Endometrium is a membrane that borders the uterus and thickens each month in preparation for embryo implantation. This membrane is expelled from the vagina if pregnancy does not occur.

Dr. Naseri asserts that blood is the most frequently utilized physiological fluid for medical decision-making. She reasoned why this blood has not been used for medical purposes yet. 

The team at Qvin is conducting a wide variety of studies to determine whether there are meaningful correlations between menstrual blood and blood drawn from a vein or a finger prick.

Initial findings have been encouraging, but additional research is required.

If reliable correlations can be established, menstrual blood testing could become a viable method for monitoring and diagnosing a variety of common health conditions.

If the biological markers for cholesterol or blood sugar levels are discovered to be equivalent, for instance, menstrual blood tests could be used to monitor cardiovascular disease or diabetes monthly.

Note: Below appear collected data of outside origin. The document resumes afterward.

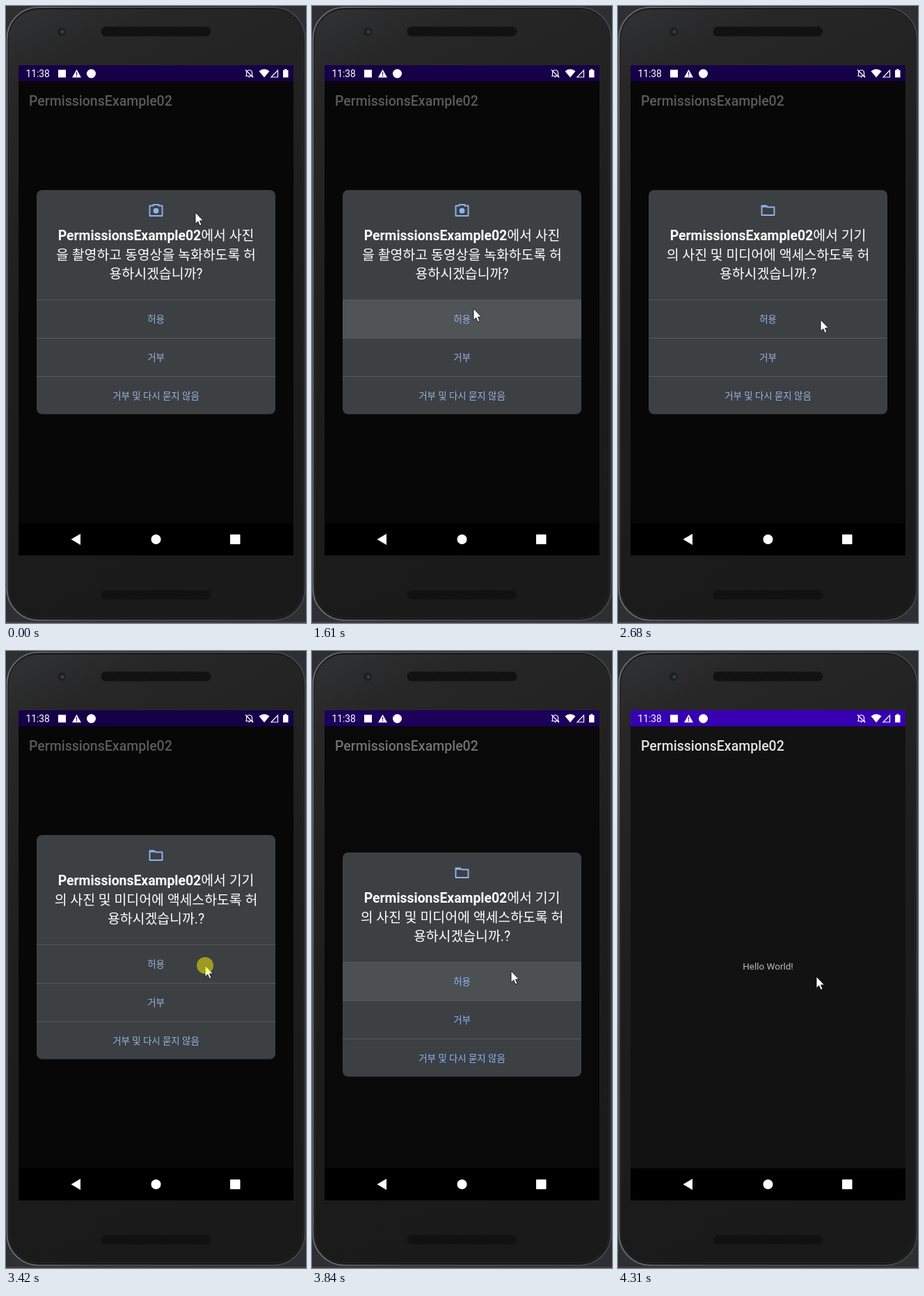
An HTML page for the animation above (6.64 s loop, 431 by 885 pixels).

```html
<!DOCTYPE html>
<html lang="ko">
<head>
<meta charset="utf-8">
<style>
html, body { margin: 0; width: 100%; height: 100%; overflow: hidden; background: #2e2f32; }
svg { display: block; width: 431px; height: 885px; font-family: Roboto, "Noto Sans CJK KR", sans-serif; }
.mid { text-anchor: middle; }
.ask { font-size: 19.4px; fill: #fff; }
.ask tspan { font-weight: 700; }
.btn { font-size: 13.44px; }
.icon { fill: none; stroke: #8fb2f0; stroke-width: 1.9; stroke-linejoin: round; }
.line { fill: none; stroke: #fff; stroke-width: 1.2; }
</style>
</head>
<body>
<svg viewBox="0 0 431 885">
  <defs>
    <linearGradient id="shell" x2=".25" y2="1">
      <stop offset="0" stop-color="#313233"/>
      <stop offset=".12" stop-color="#272728"/>
      <stop offset=".5" stop-color="#1e1e1f"/>
      <stop offset="1" stop-color="#1a1a1a"/>
    </linearGradient>
    <linearGradient id="rim" x2="1" y2="0">
      <stop offset="0" stop-color="#666871"/>
      <stop offset=".3" stop-color="#4b4c50"/>
      <stop offset="1" stop-color="#414246"/>
    </linearGradient>
    <pattern id="mesh" width="4" height="4" patternUnits="userSpaceOnUse">
      <rect width="4" height="4" fill="#191919"/>
      <circle cx="1" cy="1" r="1" fill="#050505"/>
      <circle cx="3" cy="3" r="1" fill="#050505"/>
    </pattern>
  </defs>

  <!-- phone body -->
  <rect y="883" width="431" height="2" fill="#453b40"/>
  <rect x="1.5" y="2" width="428" height="879" rx="45" fill="#0f0f10" stroke="url(#rim)" stroke-width="2"/>
  <rect x="4" y="5" width="423" height="873" rx="42" fill="url(#shell)" stroke="#2c2d2e"/>
  <rect id="speaker" x="137" y="30" width="157" height="13" rx="6" fill="url(#mesh)" stroke="#141414"/>
  <use href="#speaker" y="808"/>
  <circle cx="80" cy="37" r="6.5" fill="#1d1f20" stroke="#292b2c"/>
  <circle cx="81" cy="37" r="2.5" fill="#39413f"/>

  <!-- app -->
  <rect x="18" y="85" width="395" height="703" fill="#121212"/>
  <rect x="18" y="85" width="395" height="23" fill="#3700b3"/>
  <text x="33" y="142.5" font-size="19.5" font-weight="500" fill="#e3e3e3">PermissionsExample02</text>
  <text class="mid" x="215.5" y="457" font-size="13.44" fill="#b9b9b9">Hello World!</text>
  <rect id="dim" x="18" y="85" width="395" height="657"/>

  <!-- status bar icons -->
  <g fill="#fff">
    <text x="28.5" y="102" font-size="13.8">11:38</text>
    <rect x="75" y="91.5" width="11" height="11"/>
    <path d="M101.5 91L108 102.5H95Z"/>
    <path d="M101.5 95v3.500M101.5 99.500v1.500" stroke="#26007a" stroke-width="1.3"/>
    <circle cx="122.5" cy="97" r="6.5"/>
    <path class="line" d="M345.5 100.5V96q0-4 4-4t4 4v4.500M344 100.5h11M344 91.5l11 11"/>
    <path d="M348 101.5h3l-1.500 1.500Z"/>
    <path d="M363.5 93.5Q371 87.500 378.5 93.5L371 102.5Z"/>
    <path class="line" d="M381 102L390.5 92.300V102Z"/>
    <path d="M398 92h2v-1.500h3.500V92h2v10.500h-7.500Z"/>
  </g>

  <!-- navigation bar -->
  <rect x="18" y="742" width="395" height="46"/>
  <g fill="#fff">
    <path d="M93.500 765L107 757V773Z"/>
    <circle cx="215.5" cy="765" r="7"/>
    <rect x="322" y="758" width="14.5" height="14" rx="1"/>
  </g>

  <g id="dialog">
    <rect x="44" y="264" width="343" height="321.5" rx="8" fill="#3c4043"/>
    <rect id="glow" x="44" y="422" width="343" height="54" fill="#fff"/>
    <path d="M44 421.5h343m-343 55h343m-343 55h343" stroke="#56595c"/>
    <g id="camera">
      <path class="icon" d="M206.5 286.500h5v-1.500h8v1.500h5v14.500h-18Z"/>
      <circle cx="215.5" cy="293.700" r="3.9" fill="#8fb2f0"/>
      <g class="mid ask">
        <text x="215.5" y="336"><tspan>PermissionsExample02</tspan>에서 사진</text>
        <text x="215.5" y="363.5">을 촬영하고 동영상을 녹화하도록 허</text>
        <text x="215.5" y="391">용하시겠습니까?</text>
      </g>
    </g>
    <g id="folder">
      <path class="icon" d="M206.5 286.500h6.500l2 2h9.500v11.500h-18Zm0 1.200h7"/>
      <g class="mid ask">
        <text x="215.5" y="336"><tspan>PermissionsExample02</tspan>에서 기기</text>
        <text x="215.5" y="363.5">의 사진 및 미디어에 액세스하도록 허</text>
        <text x="215.5" y="391">용하시겠습니까.?</text>
      </g>
    </g>
    <g id="buttons" class="mid btn">
      <text x="215.5" y="453.7">허용</text>
      <text x="215.5" y="508.7">거부</text>
      <text x="215.5" y="563.7">거부 및 다시 묻지 않음</text>
    </g>
  </g>

  <g id="pointer">
    <path d="M0 0V16.500L3.700 13L6.300 19L9 17.800L6.500 12H11.500Z" fill="#fff" stroke="#111" stroke-width=".9"/>
    <circle id="tap" r="12" fill="#fff500" fill-opacity=".5"/>
  </g>
</svg>
<script>
const LOOP = 6640, TAP1 = 1410, TAP2 = 3420;
const $ = id => document.getElementById(id);

// Pointer strokes, stepped like a screen recording; the powers bend each path.
const strokes = [
  { from: 710, to: 1340, steps: 10, x: 232, y: 433, powX: 1.8, powY: .7 },
  { from: TAP1, to: 2010, steps: 9, x: 293, y: 459, powX: 5, powY: 3 },
  { from: 2270, to: 2880, steps: 8, x: 288, y: 449, powX: 2, powY: .2 },
  { from: 2950, to: 3090, steps: 3, x: 286, y: 451, powX: 1, powY: 1 },
  { from: TAP2, to: 4040, steps: 10, x: 285, y: 465, powX: 2, powY: 1.6 },
  { from: 4110, to: 4310, steps: 4, x: 285, y: 467, powX: 1, powY: 1 },
];

// Time of the step on screen and the pointer's place in it.
function stateAt(now) {
  let t = 0, x = 272, y = 296;
  for (const s of strokes) {
    if (now < s.from) break;
    const gap = (s.to - s.from) / (s.steps - 1);
    const step = Math.min(s.steps - 1, Math.floor((now - s.from) / gap + 1e-6));
    const p = (step + 1) / s.steps;
    t = s.from + step * gap;
    x += (s.x - x) * p ** s.powX;
    y += (s.y - y) * p ** s.powY;
  }
  return { t, x: Math.round(x), y: Math.round(y) };
}

const ramp = (t, a, b) => Math.min(1, Math.max(0, (t - a) / (b - a)));
const rowGlow = age => .1 * (ramp(age, 0, 150) - ramp(age, 375, 600));
const pressed = age => age >= 0 && age < 138 - 1;
const set = (id, name, value) => $(id).setAttribute(name, value);
const show = (id, on) => set(id, "visibility", on ? "visible" : "hidden");
const move = (id, x, y) => set(id, "transform", `translate(${x} ${y})`);

function draw(now) {
  const { t, x, y } = stateAt(now % LOOP);
  const second = t > TAP1 + 290;
  move("pointer", x, y);
  show("tap", pressed(t - TAP1) || pressed(t - TAP2));
  show("camera", !second);
  show("folder", second);
  set("glow", "opacity", rowGlow(t - TAP1) + rowGlow(t - TAP2));

  // closing: the dialog sinks and fades while the dimming lifts
  move("dialog", 0, Math.round(56 * ramp(t, 3695, 3902) ** 2));
  set("dialog", "opacity", 1 - ramp(t, 3835, 3971));
  set("dim", "opacity", .6 * (1 - ramp(t, 3690, 4040) ** 2));
  set("buttons", "fill", t > 3700 ? "#8ab4f8" : "#9ab1e0");
  requestAnimationFrame(draw);
}
requestAnimationFrame(draw);
</script>
</body>
</html>
```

However, the true potential rests in the development of noninvasive methods for diagnosing and treating conditions affecting the female reproductive system.

A lack of research into female reproductive diseases has resulted in lengthy diagnosis times, a paucity of treatment options, and frequently excruciating and distressing diagnostic procedures.

In the United Kingdom, only 2.1% of medical research funding is allocated to reproductive conditions, despite the fact that 31% of women experience severe reproductive health issues. 

In addition to a paucity of research and precedent, testing menstrual blood requires navigating a great deal of resistance and social taboos.

Berlin-based venture Theblood had difficulty finding a lab collaborator willing to analyze menstrual blood samples as everything must be done from the very beginning. 

Professor and endometriosis researcher at the Feinstein Institutes for Medical Research at Northwell Health on Long Island, New York, Dr. Christine Metz believes that the "yuck factor" is a significant factor in the dearth of period blood research.

Menstrual blood testing has never been a part of gynecological practice. Endometriosis is among the most prevalent gynecological disorders.

Extremely agonizing condition caused by the growth of uterine lining tissue on the outside of other organs in the pelvic cavity.

Approximately 10% of women and girls are affected. Surgery is the only means of confirming a diagnosis, which can take up to 12 years.

There are no effective therapies for endometriosis at present. Lena Dunham and Padma Lakshmi's and Lena Dunham's efforts to raise awareness have contributed to a gradual improvement.

However, pain is presently treated with hormones that can cause severe side effects, and even a hysterectomy does not guarantee the elimination of endometriosis lesions.